Give the number of lines in the data below that contain "inner", with no other words.

## Source data
┄┄┄┄┄┄┄┄┄┄┄┄┄┄┄┄┄┄┄┄

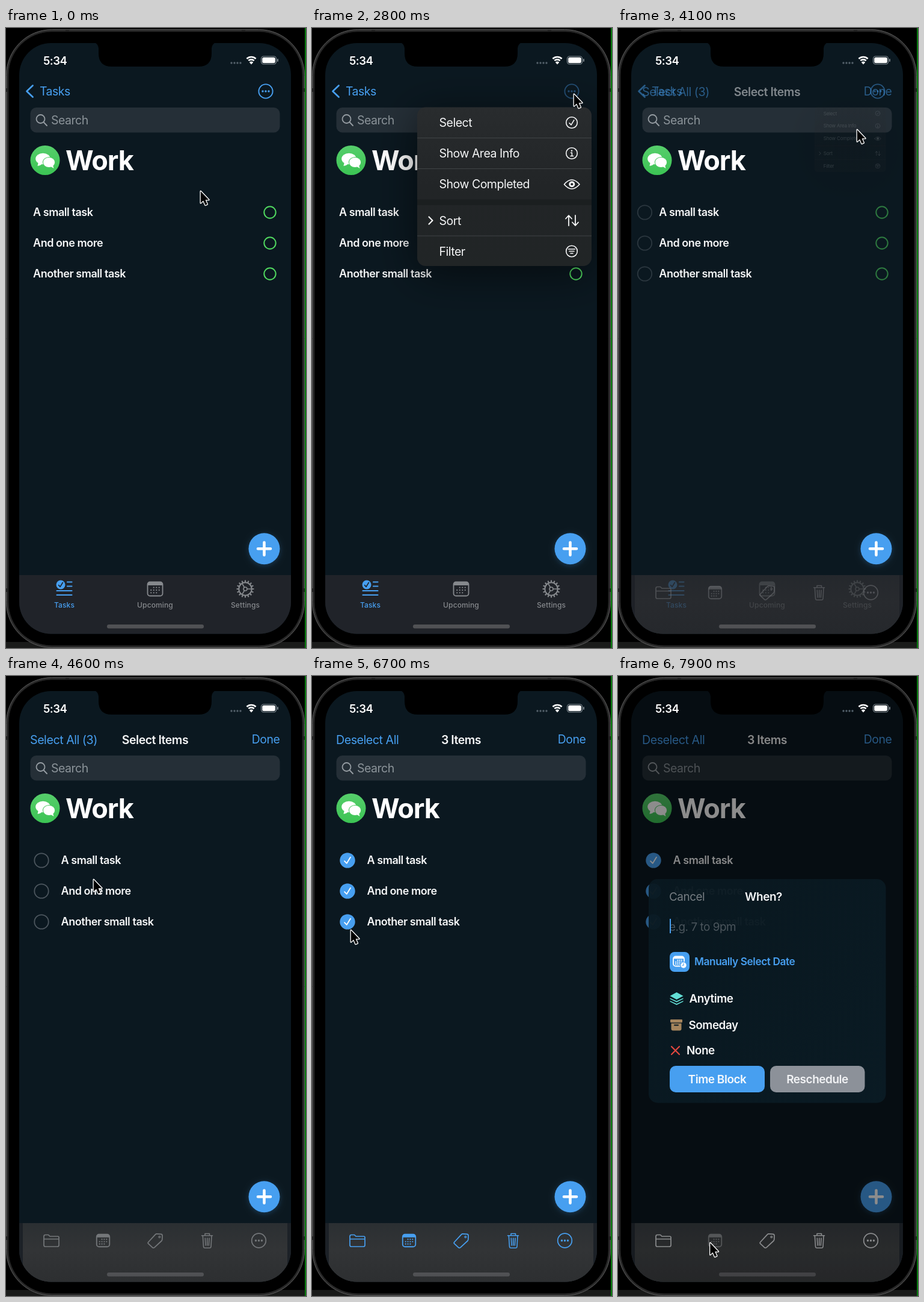
These frames come from a looping animation (499x1029 px, 8000 ms). An HTML page with a canvas:

```html
<!DOCTYPE html>
<html lang="en">
<head>
<meta charset="utf-8">
<title>Task selection</title>
<style>
html, body { margin: 0; width: 100%; height: 100%; overflow: hidden; background: #000; }
canvas { display: block; width: 499px; height: 1029px; }
</style>
</head>
<body>
<canvas id="stage"></canvas>
<script>
const W = 499, H = 1029, LOOP = 8000, STEP = 100;
const BLUE = '#479ff0', GREEN = '#50d95f', WHITE = '#f5f6f7', GRAY = '#86898d';
const canvas = document.getElementById('stage');
const ctx = canvas.getContext('2d');
const dpr = window.devicePixelRatio || 1;
canvas.width = W * dpr;
canvas.height = H * dpr;

const clamp = v => Math.max(0, Math.min(1, v));
const ramp = (t, from, to) => clamp((t - from) / (to - from));
const ease = p => p * p * (3 - 2 * p);
const mix = (a, b, p) => a + (b - a) * p;

// Pointer track: time, x, y
const pointerKeys = [
  [0, 323, 270], [800, 436, 99], [1000, 437, 103], [1300, 435, 109], [2900, 435, 109],
  [3300, 407, 160], [3400, 396, 172], [3600, 395, 173], [3700, 397, 168],
  [4100, 397, 168], [4600, 145, 337], [5000, 62, 304], [5200, 60, 306],
  [5400, 60.5, 346], [5900, 60, 350], [6200, 60, 397], [6500, 60, 395],
  [6700, 64, 421], [7500, 152.5, 940], [LOOP, 152.5, 940]
];

const rows = [
  { label: 'A small task', y: 306, pick: 5100 },
  { label: 'And one more', y: 357, pick: 5700 },
  { label: 'Another small task', y: 408, pick: 6300 }
];

function pointerAt(t) {
  const i = pointerKeys.findIndex(k => k[0] > t);
  const [t0, x0, y0] = pointerKeys[i - 1], [t1, x1, y1] = pointerKeys[i];
  const p = ease(ramp(t, t0, t1));
  return [mix(x0, x1, p), mix(y0, y1, p)];
}

function text(str, x, cy, size, weight, color, align = 'left', spacing = -0.025) {
  ctx.font = `${weight} ${size}px Inter, Roboto, sans-serif`;
  ctx.letterSpacing = spacing * size + 'px';
  ctx.textAlign = align;
  ctx.fillStyle = color;
  ctx.fillText(str, x, cy + size * 0.36);
}

function box(x, y, w, h, r, fill, stroke, lw = 1) {
  ctx.beginPath();
  ctx.roundRect(x, y, w, h, r);
  if (fill) { ctx.fillStyle = fill; ctx.fill(); }
  if (stroke) { ctx.strokeStyle = stroke; ctx.lineWidth = lw; ctx.stroke(); }
}

function disc(x, y, r, fill) {
  ctx.beginPath();
  ctx.arc(x, y, r, 0, 7);
  ctx.fillStyle = fill;
  ctx.fill();
}

function ring(x, y, r, color, lw) {
  ctx.beginPath();
  ctx.arc(x, y, r, 0, 7);
  ctx.strokeStyle = color;
  ctx.lineWidth = lw;
  ctx.stroke();
}

function line(d, color, lw) {
  ctx.strokeStyle = color;
  ctx.lineWidth = lw;
  ctx.lineCap = ctx.lineJoin = 'round';
  ctx.stroke(new Path2D(d));
}

function shape(d, fill) {
  ctx.fillStyle = fill;
  ctx.fill(new Path2D(d));
}

function layer(alpha, draw, x = 0, y = 0, scale = 1) {
  if (alpha <= 0) return;
  ctx.save();
  ctx.globalAlpha *= alpha;
  ctx.translate(x, y);
  ctx.scale(scale, scale);
  ctx.translate(-x, -y);
  draw();
  ctx.restore();
}

function ellipsis(x, y, r, color, lw) {
  ring(x, y, r, color, lw);
  for (const dx of [-5, 0, 5]) disc(x + dx, y, 1.7, color);
}

function check(x, y, color, s = 1, lw = 1.8) {
  line(`M${x - 4.5 * s} ${y + s}L${x - 1.2 * s} ${y + 4.5 * s}L${x + 4.5 * s} ${y - 4.8 * s}`, color, lw);
}

function calendar(x, y, w, h, color) {
  box(x - w / 2, y - h / 2, w, h, 4, null, color, 1.8);
  box(x - w / 2, y - h / 2, w, h * 0.24, [4, 4, 0, 0], color);
  for (let r = 0; r < 3; r++)
    for (let c = 0; c < 4; c++)
      if (!(r === 0 && c === 0) && !(r === 2 && c === 3))
        disc(x + (c - 1.5) * w * 0.18, y + (r - 0.55) * h * 0.19, 1.1, color);
}

function drawPhone() {
  ctx.fillStyle = '#000';
  ctx.fillRect(0, 0, W, H);
  ctx.fillStyle = '#1a1b1a';
  ctx.fillRect(0, 1019, W, 10);
  box(0.5, 2.5, 496, 1026, 76, '#2b2b2b', '#5c5c5c');
  box(4, 6, 489, 1019, 72, '#000', '#1c1c1c');
  ctx.fillStyle = '#202020';
  for (const y of [100, 930]) {
    ctx.fillRect(0, y, 4, 6);
    ctx.fillRect(493, y, 4, 6);
  }
  for (const x of [99, 392]) ctx.fillRect(x, 3, 6, 3);
  ctx.fillStyle = '#067a0c';
  ctx.fillRect(497, 0, 2, H);
}

function drawNotch() {
  shape('M146 24Q153 25 154 34V42Q154 64 176 64H320Q342 64 342 42V34Q343 25 350 24Z', '#000');
}

function drawStatus() {
  text('5:34', 62, 54, 18.5, 600, '#fff');
  for (let i = 0; i < 4; i++) disc(375 + i * 5, 58, 1.7, '#53606a');
  ctx.strokeStyle = '#fff';
  ctx.lineCap = 'butt';
  ctx.lineWidth = 2.7;
  for (const r of [6.7, 11]) {
    ctx.beginPath();
    ctx.arc(408, 59, r, -2.33, -0.81);
    ctx.stroke();
  }
  shape('M408 60.5L404.8 57Q408 54.2 411.2 57Z', '#fff');
  box(424.5, 47, 25, 13, 4, null, '#89939a', 1.1);
  box(426.2, 48.7, 21.6, 9.6, 2.5, '#fff');
  box(451, 51, 1.8, 5, 1, '#89939a');
}

function drawSearch() {
  box(40.5, 132, 415, 41.5, 10, '#252f37');
  ring(57.5, 151, 7, '#959ca2', 1.8);
  line('M62.8 156.5L68 162', '#959ca2', 1.9);
  text('Search', 75, 153, 19.5, 400, '#8c949a');
}

function drawHeading() {
  const g = ctx.createLinearGradient(0, 195, 0, 244);
  g.addColorStop(0, '#56ce6b');
  g.addColorStop(1, '#3cc454');
  disc(65, 219.5, 24.5, g);
  const bubble = (x, y, rx, ry, stroke) => {
    ctx.beginPath();
    ctx.ellipse(x, y, rx, ry, 0, 0, 7);
    ctx.fillStyle = '#fff';
    if (stroke) { ctx.strokeStyle = stroke; ctx.lineWidth = 2; ctx.stroke(); }
    ctx.fill();
  };
  shape('M54 222L52.5 229Q57 228.5 61 225Z', '#fff');
  bubble(61.5, 217, 12.3, 9.3);
  bubble(71.5, 223, 9.6, 8, '#49c95f');
  shape('M73 229L79.5 233L77.5 226Z', '#fff');
  text('Work', 99, 219.5, 45, 700, '#fff');
}

function drawRows(t, edit) {
  for (const { label, y, pick } of rows) {
    text(label, 45 + 46.5 * edit, y, 18, 600, WHITE);
    layer(1 - edit, () => ring(439, y, 9.7, GREEN, 2));
    layer(edit, () => {
      const x = mix(30, 59, edit);
      const p = ramp(t, pick - STEP, pick + STEP);
      ring(x, y, 11.7, '#4c565e', 1.8);
      layer(p, () => {
        disc(x, y, 12.6, BLUE);
        check(x, y, '#fff', 1.1, 1.8);
      });
    });
  }
}

function drawNav(t, edit, menu) {
  layer(1 - edit, () => {
    line('M44.5 95.5L34.5 105L44.5 114.5', BLUE, 2.7);
    text('Tasks', 56, 105, 19.4, 400, BLUE);
    layer(1 - 0.6 * menu, () => ellipsis(432, 105, 11.6, BLUE, 1.9));
  });
  layer(edit, () => {
    const n = rows.filter(r => t >= r.pick).length;
    const title = n === 0 ? 'Select Items' : n === 1 ? '1 Item' : n + ' Items';
    text(n === 3 ? 'Deselect All' : 'Select All (3)', 40, 105.5, 19.7, 400, BLUE);
    text(title, 248, 105.5, 19.5, 600, WHITE, 'center');
    text('Done', 455.3, 105.5, 19.4, 400, BLUE, 'right');
  });
}

function drawAddButton() {
  ctx.save();
  ctx.shadowColor = 'rgba(71,159,240,.25)';
  ctx.shadowBlur = 10 * dpr;
  ctx.shadowOffsetY = 2 * dpr;
  disc(429.5, 864.2, 26, BLUE);
  ctx.restore();
  line('M419 864.2H440M429.5 853.7V874.7', '#fff', 4.6);
}

function drawTabs() {
  ctx.fillStyle = '#202329';
  ctx.fillRect(22, 908, 452, 98);
  disc(91, 924, 7.5, BLUE);
  check(91, 924, '#202329', 0.75, 1.8);
  line('M102 919.5H109.5M102 926.5H109.5M84.5 934H109.5M84.5 941H109.5', BLUE, 2.1);
  calendar(248, 931, 25, 23, GRAY);
  ring(398, 931, 10.7, GRAY, 2);
  for (let i = 0; i < 16; i++) {
    const a = i * Math.PI / 8, c = Math.cos(a), s = Math.sin(a);
    line(`M${398 + c * 12} ${931 + s * 12}L${398 + c * 13.6} ${931 + s * 13.6}`, GRAY, 2.2);
  }
  ring(398, 931, 3, GRAY, 1.6);
  for (const a of [0, 2.094, 4.189])
    line(`M${398 + 3 * Math.cos(a)} ${931 + 3 * Math.sin(a)}L${398 + 10 * Math.cos(a)} ${931 + 10 * Math.sin(a)}`, GRAY, 1.7);
  const label = (s, x, color) => text(s, x, 957.3, 12, 500, color, 'center', 0.01);
  label('Tasks', 97, BLUE);
  label('Upcoming', 248, GRAY);
  label('Settings', 398, GRAY);
}

function drawToolbar(t) {
  ctx.fillStyle = '#1c2127';
  ctx.fillRect(22, 908, 452, 98);
  const g = ctx.createLinearGradient(0, 908, 0, 1005);
  g.addColorStop(0, '#2b2f32');
  g.addColorStop(0.45, '#323436');
  g.addColorStop(1, '#2d2f31');
  ctx.fillStyle = g;
  ctx.fillRect(28, 908, 440, 98);

  let outer = '#74777a', inner = '#74777a', day = '#74777a';
  if (t >= 5200) { outer = '#6597cf'; inner = day = '#c6d2f2'; }
  if (t >= 5600) outer = inner = day = BLUE;
  if (t >= 7700) { outer = inner = '#a8aaac'; day = '#66696b'; }

  line('M63 930Q63 927.5 65.5 927.5H70.5L73 930H86Q88 930 88 932V944.5Q88 947 85.5 947H65.5Q63 947 63 944.5ZM63 934.5H88', outer, 1.7);
  calendar(161.5, 937, 21.5, 20.5, day);
  line('M236.8 939.5L248.5 926.8Q249.5 925.7 251 925.8L258 926.4Q260 926.6 260 928.6L259.8 935Q259.7 936.5 258.8 937.5L247 948.3Q245 950 243.2 948.2L236.8 942.2Q235.5 940.9 236.8 939.5Z', inner, 1.7);
  ring(255.3, 931, 1.4, inner, 1.2);
  line('M325.5 928.8H343.5M331 928.5V925.5H338.5V928.5M327.3 929L328.5 947Q328.7 949.3 331 949.3H338.5Q340.8 949.3 341 947L342 929M331.3 933L332 945M334.7 933V945M338 933L337.3 945', inner, 1.6);
  ellipsis(420.5, 937, 11.8, outer, 1.7);
}

function drawMenu() {
  ctx.save();
  ctx.shadowColor = 'rgba(0,0,0,.55)';
  ctx.shadowBlur = 70 * dpr;
  ctx.shadowOffsetY = 12 * dpr;
  const g = ctx.createLinearGradient(0, 131, 0, 395);
  g.addColorStop(0, '#292c2e');
  g.addColorStop(0.5, '#222527');
  g.addColorStop(1, '#212526');
  box(175, 131.5, 290, 263.5, 14, g);
  ctx.restore();
  ctx.fillStyle = '#1b1f20';
  ctx.fillRect(175, 284.5, 290, 9.5);
  ctx.fillStyle = '#404446';
  for (const y of [182, 233, 344.5]) ctx.fillRect(175, y, 290, 1);
  [['Select', 157], ['Show Area Info', 208], ['Show Completed', 259], ['Sort', 319.5], ['Filter', 370.5]]
    .forEach(([s, y]) => text(s, 211.5, y, 19.5, 400, WHITE));
  line('M194.5 313.5L200.5 319.5L194.5 325.5', WHITE, 2.2);
  for (const y of [157, 208, 370.5]) ring(432, y, 9.3, WHITE, 1.6);
  check(432, 157, WHITE, 0.85, 1.6);
  disc(432, 203.7, 1.3, WHITE);
  line('M430.5 207H432.4V212.4M430 212.6H434.7', WHITE, 1.5);
  line('M419.5 259.5Q432 244.5 445 259.5Q432 274.5 419.5 259.5Z', WHITE, 1.7);
  disc(432.3, 259.3, 5, WHITE);
  disc(432.3, 259.3, 2, '#242729');
  line('M427 328V311.5M422 316.5L427 311.2L432 316.5M438 311V327.5M433 322.5L438 327.8L443 322.5', WHITE, 1.8);
  line('M426.5 367H437.5M428 370.5H436M430 374H434', WHITE, 1.6);
}

function drawDialog() {
  const g = ctx.createLinearGradient(51, 337, 445, 708);
  g.addColorStop(0, '#091820f2');
  g.addColorStop(1, '#0a1b24f6');
  box(51, 337, 394.5, 371.5, 15, g);
  text('Cancel', 85, 366, 18.9, 400, '#777e83');
  text('When?', 242, 366, 19, 600, WHITE, 'center');
  text('e.g. 7 to 9pm', 85, 416, 18.9, 400, '#4b555c');
  ctx.fillStyle = BLUE;
  ctx.fillRect(86, 403, 2, 24);

  box(86, 458, 33, 33, 8, BLUE);
  calendar(101, 473.5, 18, 16, '#fff');
  disc(109, 480, 6, BLUE);
  disc(109, 480, 4.7, '#fff');
  line('M109 477V480.3H106.8', BLUE, 1.1);
  text('Manually Select Date', 127, 474, 17.3, 600, BLUE);

  shape('M97.5 525L108.5 531L97.5 537L86.5 531Z', '#62ded5');
  for (const y of [534.5, 539]) shape(`M86.5 ${y}L97.5 ${y + 5}L108.5 ${y}V${y + 1.5}L97.5 ${y + 7}L86.5 ${y + 1.5}Z`, '#62ded5');
  text('Anytime', 118.5, 535, 18.9, 600, WHITE);

  box(87, 570, 20, 5.2, 1.3, '#a5855d');
  box(88.5, 576.5, 17, 12, [0, 0, 3, 3], '#a5855d');
  box(93, 578.5, 8, 2, 1, '#0a1b24');
  text('Someday', 117.5, 579, 18.9, 600, WHITE);

  line('M89 615L102 628M102 615L89 628', '#e2473f', 2.2);
  text('None', 114, 621.5, 18.9, 600, WHITE);

  box(86, 647, 158, 44, 10, BLUE);
  box(253, 647, 157.5, 44, 10, '#8c9199');
  text('Time Block', 165, 669, 19, 600, '#f4f8fc', 'center');
  text('Reschedule', 331.5, 669, 19, 600, '#f1f2f4', 'center');
}

function drawPointer(x, y) {
  ctx.save();
  ctx.translate(x + 0.8, y + 1);
  const d = 'M0 0V19.5L4.4 15.4L7.7 23L11 21.6L7.8 14.2H13.6Z';
  line(d, '#fff', 2.6);
  shape(d, '#000');
  ctx.restore();
}

function render(t) {
  const edit = ease(ramp(t, 3900, 4300));
  const menu = ease(ramp(t, 2400, 2800)) * (1 - ease(ramp(t, 3800, 4200)));
  const dialog = ease(ramp(t, 7500, 7900));

  ctx.setTransform(dpr, 0, 0, dpr, 0, 0);
  drawPhone();
  ctx.save();
  ctx.beginPath();
  ctx.roundRect(22, 25, 452, 980.5, 53);
  ctx.clip();
  ctx.fillStyle = '#0b1820';
  ctx.fillRect(22, 25, 452, 981);
  drawNav(t, edit, menu);
  drawSearch();
  drawHeading();
  drawRows(t, edit);
  drawAddButton();
  drawTabs();
  layer(edit, () => drawToolbar(t));
  box(168, 990, 161, 6.5, 3.2, '#505154');

  layer(dialog, () => {
    ctx.fillStyle = 'rgba(0,0,0,.45)';
    ctx.fillRect(22, 25, 452, 883);
    ctx.fillStyle = 'rgba(0,0,0,.18)';
    ctx.fillRect(22, 908, 452, 98);
  });
  layer(menu, drawMenu, 432, 131, mix(0.3, 1, menu));
  layer(dialog, drawDialog, 248, 523, mix(0.9, 1, dialog));
  drawNotch();
  drawStatus();
  ctx.restore();
  drawPointer(...pointerAt(t));
}

const start = performance.now();
function tick() {
  const t = (performance.now() - start) % LOOP;
  render(Math.floor(t / STEP) * STEP);
  requestAnimationFrame(tick);
}
tick();
</script>
</body>
</html>
```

┄┄┄┄┄┄┄┄┄┄┄┄┄┄┄┄┄┄┄┄

## Response below
7